*** Treat Step 1 like a marathon. You should be tapering before the event to prevent burnout and stress. Do not study AT ALL the day before the test. Exercise and sleep. You must get good sleep for at least 4 consecutive days before the exam. Bring food with low glycemic index to the exam, and caffeine if you must. Bring one small meal that you are excited to eat, so that you can really enjoy one of your breaks.
*** Try to get more than halfway through the exam before taking a long break. This is a huge help mentally.
*** You WILL have blocks that suck. You WILL have blocks that feel really easy. You WILL feel like you did horribly after the exam. Just remember, you prepared for this, you are doing your best, and your guesses are better than you think they are. Go out and party when the test is over -- you worked hard and you did well, even if you are having serious doubts.

M3 Clerkships:
*** Again, sleep is important, especially because studying for shelf exams after working 13 hour shifts can feel very daunting. However, sleep is not the key in M3 year.......
*** ..... the key is BE NICE TO EVERYONE!
*** If you make patient care your first priority, and helping residents be productive your second priority, you will do very well. Answering pimp questions correctly is NOT the key to success. If residents like you, and patients compliment you in front of attendings, you will do very well.
*** Help out other students. This comes through to attendings and residents much more than you think it will, and is often reflected in very kind comments on your MSPE. Plus, when you treat other students well, they are more likely to go to bat for you when you are late, or to whisper the answer to a pimp question that you don't know, or to take a weekend shift that you don't want.
*** Everyone will tell you to "read up on your patients." I kind of disagree with this. I think that is how to learn IN RESIDENCY. You, unfortunately, have a shelf exam to take, and you need a more systematic way to study. That being said, if you are truly confused about something, look it up. If you feel like reading about a complicated patient might make you sound smart on rounds, go for it. Don't do it if you don't want to.
*** When an attending tells you to do something, do it. Never forget to look up something they tell you to look up, or to prepare a presentation on a topic when they tell you to. Unfortunately, they will often forget what they tell you to do, but if YOU forget, it looks really bad.
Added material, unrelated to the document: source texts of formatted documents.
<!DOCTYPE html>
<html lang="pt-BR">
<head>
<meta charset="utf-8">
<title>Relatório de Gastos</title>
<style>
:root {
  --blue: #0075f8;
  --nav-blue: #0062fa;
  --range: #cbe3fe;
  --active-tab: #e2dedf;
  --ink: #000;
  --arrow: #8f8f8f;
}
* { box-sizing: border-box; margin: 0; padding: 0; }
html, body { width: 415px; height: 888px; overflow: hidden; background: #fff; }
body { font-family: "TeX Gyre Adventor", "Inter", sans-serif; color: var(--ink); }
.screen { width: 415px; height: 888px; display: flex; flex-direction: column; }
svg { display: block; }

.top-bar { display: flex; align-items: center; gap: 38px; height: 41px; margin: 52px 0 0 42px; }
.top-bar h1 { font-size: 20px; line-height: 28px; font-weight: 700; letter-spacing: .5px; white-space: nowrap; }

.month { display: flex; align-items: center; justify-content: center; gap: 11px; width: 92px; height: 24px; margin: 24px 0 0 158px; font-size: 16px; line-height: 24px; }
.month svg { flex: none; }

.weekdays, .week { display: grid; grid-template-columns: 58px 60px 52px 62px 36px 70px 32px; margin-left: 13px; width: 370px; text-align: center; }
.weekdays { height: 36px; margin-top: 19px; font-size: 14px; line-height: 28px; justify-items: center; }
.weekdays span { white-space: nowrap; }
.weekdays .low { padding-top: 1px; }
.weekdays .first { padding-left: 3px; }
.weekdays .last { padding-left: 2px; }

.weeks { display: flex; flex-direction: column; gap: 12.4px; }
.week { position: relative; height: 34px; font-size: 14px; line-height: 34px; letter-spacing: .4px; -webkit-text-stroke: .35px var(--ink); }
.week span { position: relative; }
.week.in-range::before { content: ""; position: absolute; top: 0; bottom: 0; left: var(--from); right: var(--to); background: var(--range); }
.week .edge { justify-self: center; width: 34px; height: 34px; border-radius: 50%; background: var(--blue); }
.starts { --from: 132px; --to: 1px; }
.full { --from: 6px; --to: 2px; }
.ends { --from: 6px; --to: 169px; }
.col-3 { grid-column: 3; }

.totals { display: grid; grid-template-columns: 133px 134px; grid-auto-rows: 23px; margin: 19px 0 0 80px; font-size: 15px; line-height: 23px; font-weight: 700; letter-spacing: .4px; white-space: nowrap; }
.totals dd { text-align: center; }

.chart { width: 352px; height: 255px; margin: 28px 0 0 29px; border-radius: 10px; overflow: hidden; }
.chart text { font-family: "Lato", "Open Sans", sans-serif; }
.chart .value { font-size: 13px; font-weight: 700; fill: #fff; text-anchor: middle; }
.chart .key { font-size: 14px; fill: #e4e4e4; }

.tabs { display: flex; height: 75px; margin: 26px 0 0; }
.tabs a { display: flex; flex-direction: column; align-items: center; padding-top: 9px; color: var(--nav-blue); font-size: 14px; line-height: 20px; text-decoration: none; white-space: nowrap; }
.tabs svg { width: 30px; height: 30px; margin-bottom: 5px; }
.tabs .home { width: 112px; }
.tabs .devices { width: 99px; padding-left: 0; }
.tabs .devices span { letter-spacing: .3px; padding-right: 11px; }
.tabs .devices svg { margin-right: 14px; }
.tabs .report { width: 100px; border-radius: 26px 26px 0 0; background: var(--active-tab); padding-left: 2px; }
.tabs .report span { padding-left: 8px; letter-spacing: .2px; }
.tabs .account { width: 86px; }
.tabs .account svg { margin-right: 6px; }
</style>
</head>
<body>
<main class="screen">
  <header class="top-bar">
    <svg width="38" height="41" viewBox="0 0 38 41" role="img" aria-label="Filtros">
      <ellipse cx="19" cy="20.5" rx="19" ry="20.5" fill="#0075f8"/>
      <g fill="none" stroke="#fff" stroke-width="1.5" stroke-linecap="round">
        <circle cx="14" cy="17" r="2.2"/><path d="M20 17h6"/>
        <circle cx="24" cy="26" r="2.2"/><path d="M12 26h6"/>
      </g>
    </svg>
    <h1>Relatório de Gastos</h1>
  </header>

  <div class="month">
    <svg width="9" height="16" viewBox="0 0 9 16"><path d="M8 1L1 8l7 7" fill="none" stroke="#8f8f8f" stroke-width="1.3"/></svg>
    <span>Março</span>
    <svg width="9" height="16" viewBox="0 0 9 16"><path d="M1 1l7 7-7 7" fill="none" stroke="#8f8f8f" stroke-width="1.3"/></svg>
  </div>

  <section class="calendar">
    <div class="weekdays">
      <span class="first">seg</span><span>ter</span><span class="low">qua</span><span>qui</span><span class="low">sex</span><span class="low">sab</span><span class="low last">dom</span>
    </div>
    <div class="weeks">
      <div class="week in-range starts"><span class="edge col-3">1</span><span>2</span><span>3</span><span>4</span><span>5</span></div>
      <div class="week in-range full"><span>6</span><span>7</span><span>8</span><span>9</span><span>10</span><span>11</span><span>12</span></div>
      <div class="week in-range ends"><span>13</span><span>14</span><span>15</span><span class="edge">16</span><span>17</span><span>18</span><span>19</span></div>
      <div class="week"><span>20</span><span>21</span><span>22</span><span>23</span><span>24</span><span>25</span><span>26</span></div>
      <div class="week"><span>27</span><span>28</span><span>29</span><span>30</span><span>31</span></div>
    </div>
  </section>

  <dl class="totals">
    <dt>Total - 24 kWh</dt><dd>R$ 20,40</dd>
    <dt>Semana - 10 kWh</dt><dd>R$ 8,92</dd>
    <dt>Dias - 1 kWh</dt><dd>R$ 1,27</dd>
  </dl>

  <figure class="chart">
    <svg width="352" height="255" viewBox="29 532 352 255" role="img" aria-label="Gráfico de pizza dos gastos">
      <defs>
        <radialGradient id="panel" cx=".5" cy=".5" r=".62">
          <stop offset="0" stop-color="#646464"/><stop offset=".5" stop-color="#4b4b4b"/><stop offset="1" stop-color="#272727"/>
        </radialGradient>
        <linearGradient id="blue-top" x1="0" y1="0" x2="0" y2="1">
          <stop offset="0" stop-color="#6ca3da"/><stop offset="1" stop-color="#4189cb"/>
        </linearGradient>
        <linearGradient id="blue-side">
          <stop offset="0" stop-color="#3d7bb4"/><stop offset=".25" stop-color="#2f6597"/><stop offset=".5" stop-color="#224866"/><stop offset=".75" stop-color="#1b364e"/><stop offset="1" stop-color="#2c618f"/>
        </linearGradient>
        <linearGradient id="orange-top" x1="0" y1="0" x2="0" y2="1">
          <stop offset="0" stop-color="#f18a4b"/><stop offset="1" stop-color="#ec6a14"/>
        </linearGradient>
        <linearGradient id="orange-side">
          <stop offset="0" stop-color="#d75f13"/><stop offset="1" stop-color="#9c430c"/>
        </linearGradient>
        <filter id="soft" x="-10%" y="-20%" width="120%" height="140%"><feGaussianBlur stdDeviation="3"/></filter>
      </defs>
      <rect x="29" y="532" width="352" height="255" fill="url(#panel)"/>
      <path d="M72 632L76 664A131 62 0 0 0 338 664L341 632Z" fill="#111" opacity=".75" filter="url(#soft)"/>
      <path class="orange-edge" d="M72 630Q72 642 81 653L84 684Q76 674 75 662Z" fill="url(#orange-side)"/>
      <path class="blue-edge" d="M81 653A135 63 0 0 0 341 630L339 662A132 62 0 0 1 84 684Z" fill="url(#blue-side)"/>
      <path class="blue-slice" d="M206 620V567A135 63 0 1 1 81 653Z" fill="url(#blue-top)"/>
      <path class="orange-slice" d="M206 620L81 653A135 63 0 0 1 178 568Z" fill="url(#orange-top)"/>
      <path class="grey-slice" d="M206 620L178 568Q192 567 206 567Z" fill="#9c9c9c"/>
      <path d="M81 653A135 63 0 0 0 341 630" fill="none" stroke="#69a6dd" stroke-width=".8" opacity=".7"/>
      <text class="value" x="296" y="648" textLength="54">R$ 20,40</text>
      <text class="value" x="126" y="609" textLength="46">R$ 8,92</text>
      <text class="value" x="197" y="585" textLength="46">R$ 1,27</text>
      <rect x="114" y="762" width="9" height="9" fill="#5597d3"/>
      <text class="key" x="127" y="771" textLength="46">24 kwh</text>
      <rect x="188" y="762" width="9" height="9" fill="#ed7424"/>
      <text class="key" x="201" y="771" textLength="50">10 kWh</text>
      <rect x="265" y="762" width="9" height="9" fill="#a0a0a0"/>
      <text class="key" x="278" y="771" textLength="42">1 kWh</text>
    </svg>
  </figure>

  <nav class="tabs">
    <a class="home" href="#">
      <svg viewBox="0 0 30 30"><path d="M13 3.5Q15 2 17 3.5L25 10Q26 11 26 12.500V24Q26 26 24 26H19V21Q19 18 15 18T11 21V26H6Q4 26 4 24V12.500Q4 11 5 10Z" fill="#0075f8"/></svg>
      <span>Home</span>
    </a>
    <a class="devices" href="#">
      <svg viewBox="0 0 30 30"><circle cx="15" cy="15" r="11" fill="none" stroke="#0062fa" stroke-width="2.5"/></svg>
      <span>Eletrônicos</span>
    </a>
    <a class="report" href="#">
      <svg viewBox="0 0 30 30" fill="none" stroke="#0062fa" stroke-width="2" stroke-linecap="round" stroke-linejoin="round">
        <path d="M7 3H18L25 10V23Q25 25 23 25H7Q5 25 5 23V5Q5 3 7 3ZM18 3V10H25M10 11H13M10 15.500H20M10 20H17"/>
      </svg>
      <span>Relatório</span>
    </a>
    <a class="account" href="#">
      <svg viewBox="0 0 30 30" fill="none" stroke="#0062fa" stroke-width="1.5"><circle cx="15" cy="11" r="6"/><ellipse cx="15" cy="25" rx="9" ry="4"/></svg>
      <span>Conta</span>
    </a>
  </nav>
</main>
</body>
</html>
*** When you don't know the answer to something, coming back with a clarifying question can make you seem CURIOUS rather than uninformed. If you play your cards right, you can come across as really smart no matter how much you actually know.